Give only the number of lines in the listing below where the string "left" occurs.

########################################

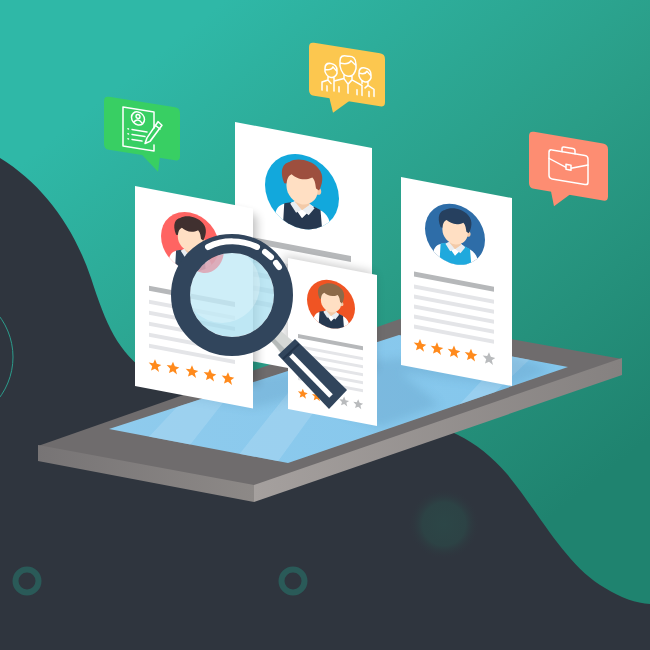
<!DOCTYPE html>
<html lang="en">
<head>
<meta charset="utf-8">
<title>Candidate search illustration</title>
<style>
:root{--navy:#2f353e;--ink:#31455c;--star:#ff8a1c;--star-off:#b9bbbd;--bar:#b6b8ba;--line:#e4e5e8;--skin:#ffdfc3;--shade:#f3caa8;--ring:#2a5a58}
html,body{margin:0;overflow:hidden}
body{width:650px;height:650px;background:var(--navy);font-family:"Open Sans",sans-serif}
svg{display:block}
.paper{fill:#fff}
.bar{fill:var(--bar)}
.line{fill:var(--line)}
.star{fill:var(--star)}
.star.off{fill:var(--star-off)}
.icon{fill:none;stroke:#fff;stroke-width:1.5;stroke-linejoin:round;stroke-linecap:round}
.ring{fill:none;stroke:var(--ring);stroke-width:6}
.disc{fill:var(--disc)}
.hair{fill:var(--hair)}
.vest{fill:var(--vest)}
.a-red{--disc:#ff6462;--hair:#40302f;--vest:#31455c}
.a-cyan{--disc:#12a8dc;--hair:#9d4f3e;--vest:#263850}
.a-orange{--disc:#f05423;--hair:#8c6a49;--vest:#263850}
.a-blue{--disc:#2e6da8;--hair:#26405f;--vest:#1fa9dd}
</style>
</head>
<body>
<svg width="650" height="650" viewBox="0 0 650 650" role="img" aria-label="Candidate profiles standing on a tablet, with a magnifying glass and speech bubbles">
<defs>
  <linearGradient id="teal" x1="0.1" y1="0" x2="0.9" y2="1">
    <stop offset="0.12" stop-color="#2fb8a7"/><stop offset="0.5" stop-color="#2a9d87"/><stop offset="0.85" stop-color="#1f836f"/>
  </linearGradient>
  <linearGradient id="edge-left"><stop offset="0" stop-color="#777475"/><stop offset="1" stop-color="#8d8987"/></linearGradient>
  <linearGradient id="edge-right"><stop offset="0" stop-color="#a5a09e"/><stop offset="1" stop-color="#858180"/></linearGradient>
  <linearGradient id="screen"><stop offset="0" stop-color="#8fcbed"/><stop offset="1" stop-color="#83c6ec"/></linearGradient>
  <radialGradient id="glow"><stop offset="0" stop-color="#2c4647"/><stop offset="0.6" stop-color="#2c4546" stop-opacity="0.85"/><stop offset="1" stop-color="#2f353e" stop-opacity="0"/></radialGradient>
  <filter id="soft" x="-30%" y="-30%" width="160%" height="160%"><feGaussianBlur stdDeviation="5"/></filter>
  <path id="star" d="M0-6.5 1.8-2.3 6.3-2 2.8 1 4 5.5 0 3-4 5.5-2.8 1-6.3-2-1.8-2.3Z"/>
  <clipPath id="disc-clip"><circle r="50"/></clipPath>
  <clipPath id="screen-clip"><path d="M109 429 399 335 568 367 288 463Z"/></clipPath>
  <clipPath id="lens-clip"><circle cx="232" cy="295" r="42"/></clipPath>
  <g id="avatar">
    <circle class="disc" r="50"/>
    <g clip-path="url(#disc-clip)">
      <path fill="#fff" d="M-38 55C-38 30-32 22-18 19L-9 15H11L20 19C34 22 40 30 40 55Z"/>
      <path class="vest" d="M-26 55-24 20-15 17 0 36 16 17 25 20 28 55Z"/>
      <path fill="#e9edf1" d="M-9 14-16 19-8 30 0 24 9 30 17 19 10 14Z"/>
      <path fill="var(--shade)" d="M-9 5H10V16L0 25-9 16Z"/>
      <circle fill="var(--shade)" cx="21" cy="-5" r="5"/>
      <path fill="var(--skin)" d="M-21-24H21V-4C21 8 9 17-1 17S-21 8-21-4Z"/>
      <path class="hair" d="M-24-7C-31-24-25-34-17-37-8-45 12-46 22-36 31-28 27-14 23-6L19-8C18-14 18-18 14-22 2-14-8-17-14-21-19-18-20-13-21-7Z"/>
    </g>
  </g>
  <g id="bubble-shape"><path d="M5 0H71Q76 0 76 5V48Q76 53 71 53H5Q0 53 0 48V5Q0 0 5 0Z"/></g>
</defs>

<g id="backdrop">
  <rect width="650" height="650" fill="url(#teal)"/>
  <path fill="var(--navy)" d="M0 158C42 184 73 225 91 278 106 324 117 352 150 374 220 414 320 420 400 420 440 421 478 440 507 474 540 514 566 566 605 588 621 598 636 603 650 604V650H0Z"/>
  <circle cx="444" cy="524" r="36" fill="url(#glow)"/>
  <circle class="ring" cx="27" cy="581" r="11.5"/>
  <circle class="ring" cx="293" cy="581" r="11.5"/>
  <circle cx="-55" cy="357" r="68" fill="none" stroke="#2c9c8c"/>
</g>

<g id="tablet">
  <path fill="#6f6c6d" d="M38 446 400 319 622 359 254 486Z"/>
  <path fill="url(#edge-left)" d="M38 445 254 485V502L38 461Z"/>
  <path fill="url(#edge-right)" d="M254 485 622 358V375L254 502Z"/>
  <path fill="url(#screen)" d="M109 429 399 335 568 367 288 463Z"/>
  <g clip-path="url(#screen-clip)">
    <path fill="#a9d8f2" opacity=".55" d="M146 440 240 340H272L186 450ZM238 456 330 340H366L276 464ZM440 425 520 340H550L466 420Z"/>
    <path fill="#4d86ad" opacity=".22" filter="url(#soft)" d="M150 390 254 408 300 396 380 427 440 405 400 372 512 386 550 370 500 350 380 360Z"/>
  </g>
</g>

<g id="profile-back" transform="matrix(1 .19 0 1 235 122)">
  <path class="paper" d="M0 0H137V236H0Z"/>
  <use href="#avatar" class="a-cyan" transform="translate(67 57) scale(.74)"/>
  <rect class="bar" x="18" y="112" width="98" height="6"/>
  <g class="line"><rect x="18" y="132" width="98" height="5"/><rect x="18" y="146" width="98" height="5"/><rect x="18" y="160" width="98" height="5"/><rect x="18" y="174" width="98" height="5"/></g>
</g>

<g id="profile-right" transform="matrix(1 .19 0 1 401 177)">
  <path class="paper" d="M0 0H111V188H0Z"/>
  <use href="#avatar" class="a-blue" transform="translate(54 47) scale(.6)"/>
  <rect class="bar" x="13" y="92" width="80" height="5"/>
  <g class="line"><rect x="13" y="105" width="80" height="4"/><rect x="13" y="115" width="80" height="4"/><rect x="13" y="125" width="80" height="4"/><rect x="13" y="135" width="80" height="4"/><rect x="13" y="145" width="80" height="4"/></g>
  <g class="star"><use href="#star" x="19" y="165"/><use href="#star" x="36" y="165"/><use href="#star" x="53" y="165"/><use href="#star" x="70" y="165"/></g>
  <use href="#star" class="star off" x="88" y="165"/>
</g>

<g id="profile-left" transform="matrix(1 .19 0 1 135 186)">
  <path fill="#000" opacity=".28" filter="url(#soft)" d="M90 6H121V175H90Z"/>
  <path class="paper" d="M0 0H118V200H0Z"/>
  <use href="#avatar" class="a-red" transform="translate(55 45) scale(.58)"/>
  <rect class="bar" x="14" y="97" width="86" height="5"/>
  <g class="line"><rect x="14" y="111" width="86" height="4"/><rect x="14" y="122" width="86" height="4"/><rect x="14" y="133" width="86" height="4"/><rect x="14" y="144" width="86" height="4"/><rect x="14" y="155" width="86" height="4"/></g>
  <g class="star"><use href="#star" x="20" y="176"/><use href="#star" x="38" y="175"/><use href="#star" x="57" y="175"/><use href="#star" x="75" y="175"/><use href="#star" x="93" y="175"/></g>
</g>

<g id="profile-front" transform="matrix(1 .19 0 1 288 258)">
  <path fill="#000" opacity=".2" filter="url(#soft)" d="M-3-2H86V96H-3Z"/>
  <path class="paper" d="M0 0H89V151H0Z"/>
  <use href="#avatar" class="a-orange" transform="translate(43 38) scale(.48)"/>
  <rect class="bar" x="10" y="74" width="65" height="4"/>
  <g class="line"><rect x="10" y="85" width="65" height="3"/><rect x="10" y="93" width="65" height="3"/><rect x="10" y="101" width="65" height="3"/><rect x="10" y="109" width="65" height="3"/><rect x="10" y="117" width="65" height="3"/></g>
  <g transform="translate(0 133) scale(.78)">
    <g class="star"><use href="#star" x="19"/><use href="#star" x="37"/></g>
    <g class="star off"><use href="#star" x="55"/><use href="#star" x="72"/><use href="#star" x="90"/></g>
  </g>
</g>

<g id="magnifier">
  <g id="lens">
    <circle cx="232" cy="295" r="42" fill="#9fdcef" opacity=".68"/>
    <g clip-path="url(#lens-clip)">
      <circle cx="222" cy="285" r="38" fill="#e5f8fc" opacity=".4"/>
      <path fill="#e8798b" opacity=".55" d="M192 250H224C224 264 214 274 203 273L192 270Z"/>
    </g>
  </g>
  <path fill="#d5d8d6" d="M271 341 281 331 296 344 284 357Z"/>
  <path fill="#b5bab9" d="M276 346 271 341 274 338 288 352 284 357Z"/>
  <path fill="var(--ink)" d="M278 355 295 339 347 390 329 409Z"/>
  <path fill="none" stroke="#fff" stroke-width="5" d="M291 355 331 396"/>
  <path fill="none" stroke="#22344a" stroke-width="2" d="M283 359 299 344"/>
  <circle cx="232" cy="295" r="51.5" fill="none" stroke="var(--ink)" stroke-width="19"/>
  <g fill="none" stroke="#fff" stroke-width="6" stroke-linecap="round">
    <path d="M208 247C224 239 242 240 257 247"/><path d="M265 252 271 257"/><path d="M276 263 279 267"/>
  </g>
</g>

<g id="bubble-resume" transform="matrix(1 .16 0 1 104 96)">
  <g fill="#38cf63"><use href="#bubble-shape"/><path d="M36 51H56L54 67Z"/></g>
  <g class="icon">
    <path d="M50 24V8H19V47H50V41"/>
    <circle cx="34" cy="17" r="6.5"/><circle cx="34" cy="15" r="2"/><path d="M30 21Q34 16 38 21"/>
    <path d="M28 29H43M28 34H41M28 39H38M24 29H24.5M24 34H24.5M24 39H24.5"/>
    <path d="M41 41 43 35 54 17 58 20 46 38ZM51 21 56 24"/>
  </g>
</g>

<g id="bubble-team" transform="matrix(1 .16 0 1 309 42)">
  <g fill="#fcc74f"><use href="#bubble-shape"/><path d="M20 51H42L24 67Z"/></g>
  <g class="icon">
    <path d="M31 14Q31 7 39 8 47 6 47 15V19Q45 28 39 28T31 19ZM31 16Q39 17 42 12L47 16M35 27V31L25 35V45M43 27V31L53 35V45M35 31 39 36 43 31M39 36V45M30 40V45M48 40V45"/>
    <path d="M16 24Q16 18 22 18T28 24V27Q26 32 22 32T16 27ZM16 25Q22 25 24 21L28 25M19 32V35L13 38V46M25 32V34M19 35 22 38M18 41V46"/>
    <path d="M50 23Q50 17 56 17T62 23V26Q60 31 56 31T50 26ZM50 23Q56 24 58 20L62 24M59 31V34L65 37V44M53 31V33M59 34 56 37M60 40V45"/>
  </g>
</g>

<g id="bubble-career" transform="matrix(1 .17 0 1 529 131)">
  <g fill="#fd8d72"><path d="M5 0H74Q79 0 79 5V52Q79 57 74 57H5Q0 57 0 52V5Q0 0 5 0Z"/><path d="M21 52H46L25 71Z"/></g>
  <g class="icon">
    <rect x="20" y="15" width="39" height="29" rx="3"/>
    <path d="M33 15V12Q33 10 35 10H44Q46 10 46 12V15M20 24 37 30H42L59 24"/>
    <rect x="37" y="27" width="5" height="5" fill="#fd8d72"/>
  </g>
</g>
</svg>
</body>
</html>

########################################

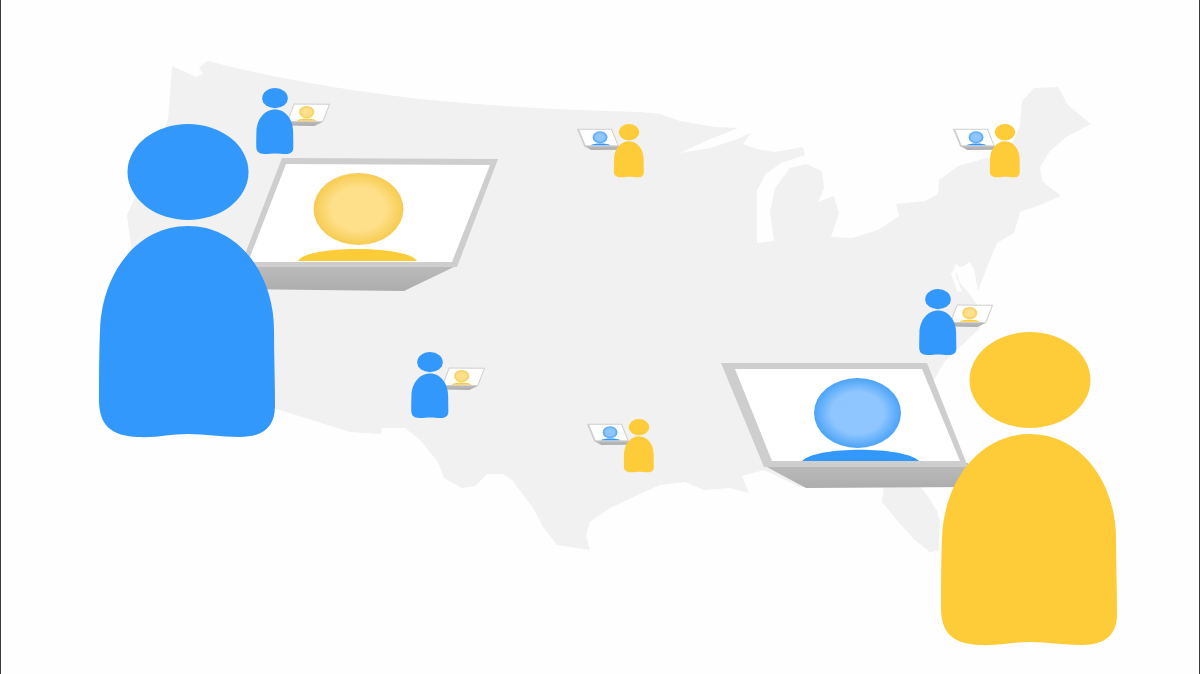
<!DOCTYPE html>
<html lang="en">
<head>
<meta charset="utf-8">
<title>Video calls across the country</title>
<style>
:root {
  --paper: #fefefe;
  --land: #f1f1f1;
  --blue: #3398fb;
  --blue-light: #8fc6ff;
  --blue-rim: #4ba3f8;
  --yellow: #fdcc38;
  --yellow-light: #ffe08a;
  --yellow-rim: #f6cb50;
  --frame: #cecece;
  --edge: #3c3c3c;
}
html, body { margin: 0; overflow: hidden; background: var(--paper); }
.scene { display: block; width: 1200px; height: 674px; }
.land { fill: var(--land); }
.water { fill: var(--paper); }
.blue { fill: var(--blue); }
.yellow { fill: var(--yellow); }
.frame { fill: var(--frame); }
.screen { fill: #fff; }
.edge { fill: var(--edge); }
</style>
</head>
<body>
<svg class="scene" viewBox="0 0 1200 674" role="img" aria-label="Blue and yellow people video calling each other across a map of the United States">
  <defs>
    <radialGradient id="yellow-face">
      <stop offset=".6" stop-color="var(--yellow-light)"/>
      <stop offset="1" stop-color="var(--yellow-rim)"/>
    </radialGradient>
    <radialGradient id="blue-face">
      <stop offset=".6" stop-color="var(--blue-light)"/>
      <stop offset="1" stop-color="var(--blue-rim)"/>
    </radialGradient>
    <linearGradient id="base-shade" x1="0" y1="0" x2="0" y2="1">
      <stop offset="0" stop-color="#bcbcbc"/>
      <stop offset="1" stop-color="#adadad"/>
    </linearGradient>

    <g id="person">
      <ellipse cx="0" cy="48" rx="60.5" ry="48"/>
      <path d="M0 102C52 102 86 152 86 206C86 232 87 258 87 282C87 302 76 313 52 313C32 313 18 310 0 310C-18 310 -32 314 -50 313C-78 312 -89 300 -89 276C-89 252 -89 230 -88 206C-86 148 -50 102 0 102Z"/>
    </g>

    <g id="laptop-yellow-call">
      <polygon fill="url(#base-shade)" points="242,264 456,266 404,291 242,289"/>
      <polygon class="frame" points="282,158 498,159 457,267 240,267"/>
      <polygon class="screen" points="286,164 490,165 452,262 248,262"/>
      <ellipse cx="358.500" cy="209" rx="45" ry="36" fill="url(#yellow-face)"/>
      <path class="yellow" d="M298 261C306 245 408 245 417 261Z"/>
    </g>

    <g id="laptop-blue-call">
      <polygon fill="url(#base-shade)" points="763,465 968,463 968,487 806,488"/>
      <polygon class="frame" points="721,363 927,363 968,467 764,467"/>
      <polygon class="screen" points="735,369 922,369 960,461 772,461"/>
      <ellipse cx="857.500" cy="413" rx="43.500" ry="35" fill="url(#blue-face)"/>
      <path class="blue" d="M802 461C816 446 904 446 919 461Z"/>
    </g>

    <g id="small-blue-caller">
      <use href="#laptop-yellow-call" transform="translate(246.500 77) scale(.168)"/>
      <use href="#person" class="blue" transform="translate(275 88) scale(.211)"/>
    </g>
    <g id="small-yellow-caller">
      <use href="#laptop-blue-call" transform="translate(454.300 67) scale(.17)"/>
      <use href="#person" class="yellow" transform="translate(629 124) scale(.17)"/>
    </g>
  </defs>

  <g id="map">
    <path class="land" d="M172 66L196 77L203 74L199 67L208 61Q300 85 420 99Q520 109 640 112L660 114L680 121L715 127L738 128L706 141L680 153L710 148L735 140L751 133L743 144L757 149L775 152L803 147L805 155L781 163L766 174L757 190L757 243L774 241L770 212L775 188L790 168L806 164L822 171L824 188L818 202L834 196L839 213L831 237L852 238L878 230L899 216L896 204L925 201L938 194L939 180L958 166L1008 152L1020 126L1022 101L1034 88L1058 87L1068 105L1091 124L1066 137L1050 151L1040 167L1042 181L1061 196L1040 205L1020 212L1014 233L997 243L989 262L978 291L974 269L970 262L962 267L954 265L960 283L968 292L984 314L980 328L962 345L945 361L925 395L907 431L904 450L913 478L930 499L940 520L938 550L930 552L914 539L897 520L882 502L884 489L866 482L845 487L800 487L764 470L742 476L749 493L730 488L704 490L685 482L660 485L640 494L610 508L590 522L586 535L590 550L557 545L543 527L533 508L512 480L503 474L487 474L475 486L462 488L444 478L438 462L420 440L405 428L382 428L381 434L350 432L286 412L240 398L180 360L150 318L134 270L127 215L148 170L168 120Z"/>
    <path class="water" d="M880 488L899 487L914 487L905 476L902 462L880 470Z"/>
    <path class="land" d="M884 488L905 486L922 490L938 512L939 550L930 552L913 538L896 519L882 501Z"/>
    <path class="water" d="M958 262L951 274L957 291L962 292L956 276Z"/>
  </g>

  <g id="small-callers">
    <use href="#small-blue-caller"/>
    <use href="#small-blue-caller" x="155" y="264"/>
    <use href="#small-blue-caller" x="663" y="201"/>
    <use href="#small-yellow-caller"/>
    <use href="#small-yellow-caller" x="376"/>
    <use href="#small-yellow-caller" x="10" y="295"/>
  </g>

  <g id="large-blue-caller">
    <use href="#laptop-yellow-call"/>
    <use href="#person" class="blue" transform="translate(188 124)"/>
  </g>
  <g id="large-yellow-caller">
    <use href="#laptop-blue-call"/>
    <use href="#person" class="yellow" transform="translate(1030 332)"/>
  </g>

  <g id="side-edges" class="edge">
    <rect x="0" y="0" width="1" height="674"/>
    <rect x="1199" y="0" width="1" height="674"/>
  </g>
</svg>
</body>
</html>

########################################

[RESPONSE] 3